You’ve probably heard all about the Northern Powerhouse either on the news or in your local newspaper, but many people are still unsure of what the “Northern Powerhouse” actually means.
What is the Northern Power House?
The Northern Power House began as a proposal to boost economic growth in the North of England with a particular focus on the “core cities” of the north. Since it’s movement, Yorkshire and other parts of Northern England have experienced an economic boom.
Why is it important?
The mission of the Northern Powerhouse is to build upon our strong economy, with a strong focus and investment in our transport infrastructure to help renovate and improve connections between counties, cities and towns in the North. The strategy is also helping businesses in Northern England flourish when we leave the EU by seizing the opportunities presented.

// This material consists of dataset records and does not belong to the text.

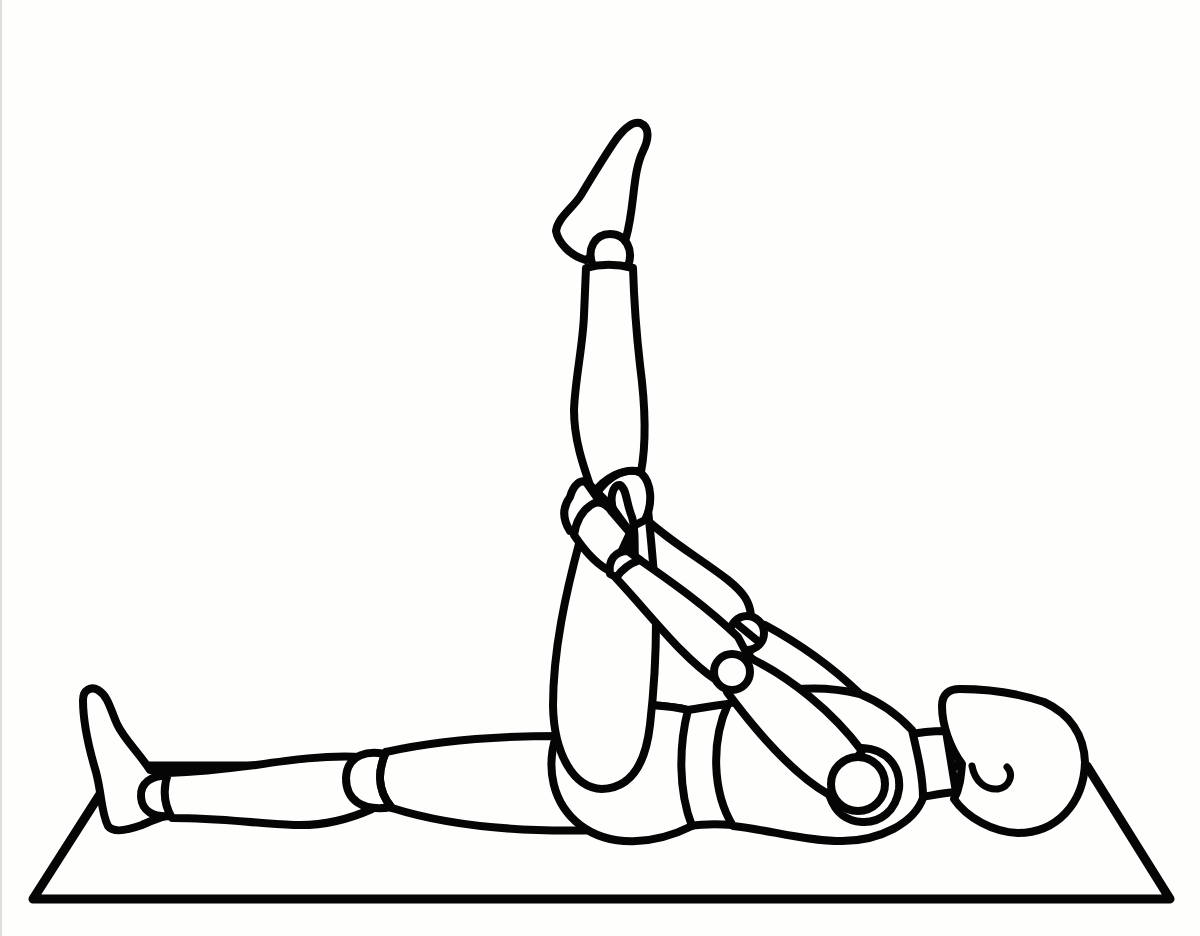
<!DOCTYPE html>
<html lang="en">
<head>
<meta charset="utf-8">
<title>Lying hamstring stretch</title>
<style>
  :root { --paper: #fefefd; --ink: #050505; --edge: #dededd; }
  html, body { margin: 0; height: 100%; overflow: hidden; background: var(--paper); }
  .exercise { display: block; width: 1200px; height: 936px; }
  .figure { fill: var(--paper); stroke: var(--ink); stroke-width: 8; stroke-linecap: round; stroke-linejoin: round; }
  .line { fill: none; }
  .edge { fill: var(--edge); }
</style>
</head>
<body>
<svg class="exercise" viewBox="0 0 1200 936" role="img" aria-label="Jointed figure lying on a mat, holding one raised leg behind the knee">
  <rect class="edge" width="2" height="936"/>
  <g class="figure">
    <polygon id="mat" points="118,766 1087,766 1170,899 33,899" stroke-width="9"/>

    <g id="resting-leg">
      <path d="M150 770C139 753 124 739 117 724C110 708 108 696 98 690C91 686 83 690 83 700C83 723 90 752 96 772C102 795 101 812 108 826C114 834 131 829 142 825C151 821 157 818 166 816L164 774Z"/>
      <path d="M172 776C150 774 140 784 141 797C142 811 153 818 172 816Z"/>
      <path d="M168 773C198 772 225 769 256 765C290 760 325 755 362 757L372 809C345 821 320 826 294 825C250 823 220 818 172 818C163 803 163 788 168 773Z"/>
      <path d="M392 756C368 748 347 755 346 778C346 800 362 812 392 807Z"/>
      <path d="M386 752C435 741 490 736 560 736L600 830C535 832 455 828 392 808C376 789 378 770 386 752Z"/>
      <path class="line" d="M386 752C378 770 376 789 392 808"/>
    </g>

    <g id="far-arm">
      <path d="M638 512C668 541 700 558 728 580C744 593 750 602 751 616L734 640L640 566Z"/>
      <path d="M765 625C800 644 832 667 858 692L830 730L748 655Z"/>
      <circle cx="747" cy="633" r="17"/>
      <path class="line" d="M737 624L759 642"/>
    </g>

    <g id="torso">
      <path d="M908 735C920 732 932 731 946 731L956 792C943 793 934 795 922 797Z"/>
      <path d="M650 705C665 706 677 707 688 710C702 708 716 705 728 704L733 825C718 824 703 824 690 826Z"/>
      <path d="M556 736C546 768 552 803 580 825C610 848 654 845 692 826C678 790 679 745 688 710C677 707 665 706 650 705Z"/>
      <path d="M728 704C750 696 770 690 792 690C815 687 838 689 860 694C880 702 898 715 912 730C917 752 923 775 923 798C914 823 880 841 842 841C805 841 770 830 733 826C712 792 711 741 728 704Z"/>
    </g>

    <g id="raised-leg">
      <path d="M580 540C566 592 553 650 553 706C554 753 573 788 602 789C633 788 646 760 650 725C654 690 656 650 656 622C656 588 652 548 648 510Z"/>
      <path d="M596 494C610 474 629 466 641 473C652 483 653 504 645 520L622 532Z"/>
      <path d="M586 260C570 256 558 242 556 231C558 217 573 208 581 195C593 175 605 155 617 138C624 129 632 121 640 123C650 127 649 139 643 151C632 174 635 206 626 238Z"/>
      <path d="M593 266C586 249 595 234 610 234C626 234 634 250 628 266Z"/>
      <path d="M586 268C600 264 617 264 633 268C634 300 636 330 640 365C645 403 647 440 641 472C624 467 604 478 593 494C583 465 574 440 574 410C575 380 583 345 584 315Z"/>
    </g>

    <g id="clasped-hands">
      <path d="M588 483C580 478 573 486 570 497C562 508 563 520 570 531L612 537L606 501Z"/>
      <path class="line" d="M586 482L600 502"/>
      <path d="M574 535C576 522 582 511 591 505C598 500 606 503 612 512L630 533L612 572C598 566 586 553 574 535Z"/>
      <path class="line" d="M604 503L612 509"/>
      <path d="M615 514C608 499 613 484 620 485C627 489 626 503 632 517C636 530 634 544 635 558L630 532Z"/>
      <path class="line" d="M614 510L630 532L632 555"/>
    </g>

    <g id="near-arm">
      <path d="M610 574C608 560 615 551 628 551L640 560L620 579Z"/>
      <path d="M640 560C673 583 707 607 738 637L748 656L716 680C683 658 654 619 616 578C622 569 631 563 640 560Z"/>
      <path d="M748 657C790 677 833 712 862 751L828 794C793 774 756 731 727 692Z"/>
      <circle cx="732" cy="672" r="18"/>
    </g>

    <g id="shoulder">
      <path class="line" d="M862 748C888 749 901 768 899 789C896 811 880 823 862 822C845 821 835 811 830 797"/>
      <circle cx="858" cy="784" r="27"/>
    </g>

    <g id="head">
      <path d="M962 764C950 748 942 725 942 706C942 694 949 689 960 689C987 689 1017 693 1044 702C1070 714 1084 735 1085 762C1084 804 1056 833 1018 833C993 832 967 818 954 799C960 788 961 776 962 764Z"/>
      <path class="line" d="M972 766C975 782 986 790 998 789C1010 787 1014 774 1007 767" stroke-width="7"/>
    </g>
  </g>
</svg>
</body>
</html>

The Northern Powerhouse is also focusing on other aspects of the Northern economy such as science and innovation, connectivity and transport, devolution and local growth and improving the overall quality of life.
Let’s take a closer look at each of the critical steps towards building a bigger and brighter future for the North:
Connectivity and Transport
The government has invested a massive £13 billion on the renovation and general improvement of the North’s transport sector. The primary purpose of this movement is to connect Northern cities and towns while also creating more job opportunities.
A staggering £450 million was invested into increasing our railway capacity and reliability with new digital rain signalling technology. Local transport and roads received £1.1 billion towards necessary road upgrades and the reduction of overall congestion on the roads.
Science, Skills and Innovation
The science industry has benefited greatly from the Northern Powerhouse proposal, receiving funding for multiple programs and scientific development. £11 million of the financing towards science, skills and innovation went towards the funding of technology incubators in Leeds, Sheffield and Manchester. One of the most notable investments was given to the Henry Royce Institute in Manchester, who received £235 million in funding towards the North’s advanced materials research and innovation.
Devolution and Local Growth
One of the key aspects of a Northern Powerhouse is to take power from Westminster and return it to local people in Northern cities and towns. A massive £3.4 billion was allocated to various Growth Deals to provide financial support to local projects. This included the construction of 1.6 kilometres of new floodwalls near the Albert Dock in Hull, which helps prevent flooding for 300 homes in the area.
Quality of Life
By improving the quality of life in the North, it not only benefits the locals, but it also helps to attract tourists to Northern communities. An estimated £70 million went towards improving schools in the area, helping to support and advance education by retaining highly qualified teachers and providing young people with a head start in life. A further £350 million was assigned to areas of outstanding beauty such as Lake District, Yorkshire Dales and the Northumberland National Park.